It is an unfortunate reality that, when it came to addressing the dengue epidemic this year, the authorities have been inadequate at best and any criticism that was directed at them has been more than warranted.
What is all the more unfortunate is the lack of cooperation and communication that seems to exist amidst the authorities concerned -- the city corporations blamed government agencies for restricting imports of repellents while the government agencies concerned criticized both city corporations for failing to import repellents despite having the registration and license to do so.
This sort of finger-pointing ultimately leads to nowhere, and it is the general public that ultimately pays a hefty price with their health and well-being.
The question, therefore, must be posed: How long will this incompetence continue?
Problems posed by mosquitoes, and mosquito-borne diseases such as dengue and chikungunya, are not new to Bangladesh -- they are an annual affair. Yet, it seems that each and every year, the authorities remain woefully unprepared to tackle the crisis, turning instead to excuses.
This cannot be allowed to go on.
We must hold our authorities to a higher standard, and expect them to be better at dealing with this yearly issue.

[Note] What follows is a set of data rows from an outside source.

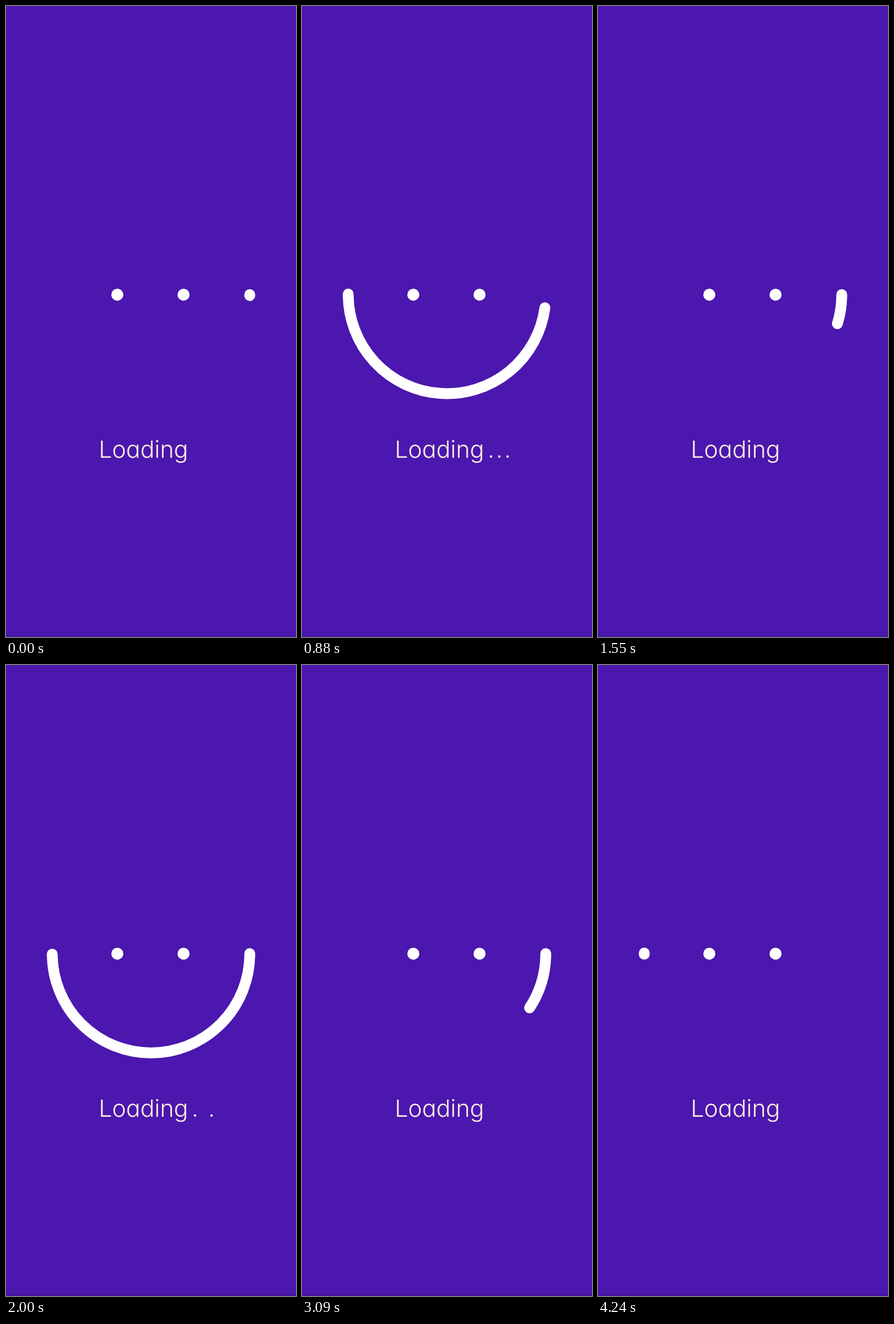
These frames come from a looping animation (508x1102 px, 4270 ms). An HTML page:

```html
<!DOCTYPE html>
<html lang="en">
<head>
<meta charset="utf-8">
<title>Loading</title>
<style>
  html, body { margin: 0; width: 100%; height: 100%; overflow: hidden; background: #4b17ae; }
  svg { display: block; width: 100%; height: 100%; }
  text { font: 350 41.5px Inter, sans-serif; font-feature-settings: "cv11"; fill: #fdf2e2; }
  .period { text-anchor: middle; }
</style>
</head>
<body>
<svg viewBox="0 0 508 1102">
  <rect width="508" height="1102" fill="#4b17ae"/>
  <rect y="1100" width="508" height="2" fill="#43149b"/>
  <circle cx="195" cy="504.2" r="10.5" fill="#fff"/>
  <circle cx="311" cy="504.2" r="10.5" fill="#fff"/>
  <path id="smile" fill="none" stroke="#fff" stroke-width="19" stroke-linecap="round"/>
  <text x="162.5" y="789" letter-spacing="-0.1">Loading</text>
  <text class="period" x="331" y="789">.</text>
  <text class="period" x="345.5" y="789">.</text>
  <text class="period" x="360" y="789">.</text>
</svg>
<script>
const LOOP = 4270, CYCLE = LOOP / 3, RETREAT_START = 824;
const CENTER = { x: 254, y: 504 }, RADIUS = 173, ARC_ANGLE = Math.PI * 1.002;

// Sweep along the smile: [ms, share of the arc, slope per ms]
const SWEEP = [
  [0, 0, 0.00075],
  [244, 0.184, 0.0008],
  [333, 0.266, 0.0013],
  [570, 0.996, 0.00004],
  [760, 1, 0],
];

// Visible span of each trailing period within a cycle, in ms
const PERIOD_SPANS = [[300, 1320], [580, 1040], [440, 1220]];

const smile = document.getElementById("smile");
const periods = document.querySelectorAll(".period");

function sweep(ms) {
  if (ms <= 0) return 0;
  const next = SWEEP.findIndex(point => point[0] > ms);
  if (next < 0) return 1;
  const [t0, v0, m0] = SWEEP[next - 1];
  const [t1, v1, m1] = SWEEP[next];
  const span = t1 - t0, x = (ms - t0) / span, y = 1 - x;
  return v0 * y * y * (1 + 2 * x) + v1 * x * x * (3 - 2 * x)
    + span * x * y * (m0 * y - m1 * x);
}

function arcPoint(share) {
  const angle = ARC_ANGLE * share;
  const x = CENTER.x + RADIUS * Math.cos(angle);
  const y = CENTER.y + RADIUS * Math.sin(angle);
  return `${x.toFixed(2)} ${y.toFixed(2)}`;
}

function draw(now) {
  const phase = (now % LOOP) % CYCLE;
  const from = Math.min(sweep(phase - RETREAT_START), 0.997);
  const to = Math.max(sweep(phase), 0.003);
  const large = (to - from) * ARC_ANGLE > Math.PI ? 1 : 0;
  smile.setAttribute("d", `M${arcPoint(from)}A${RADIUS} ${RADIUS} 0 ${large} 1 ${arcPoint(to)}`);
  periods.forEach((period, i) => {
    const [start, end] = PERIOD_SPANS[i];
    period.style.visibility = phase >= start && phase < end ? "visible" : "hidden";
  });
}

const startTime = performance.now();
function tick() {
  draw(performance.now() - startTime);
  requestAnimationFrame(tick);
}
tick();
</script>
</body>
</html>
```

Instead of resting on their laurels and being ad hoc in their approach to dealing with the threat of mosquitoes, the authorities must be pro-active in their planning, making sure that the mosquitoes stop breeding before it becomes a problem too big to handle.
With the immediate threat of the West Nile virus, carried by the Culex mosquito which starts breeding around this time, this is an opportunity for the concerned authorities to learn their lessons and redeem themselves.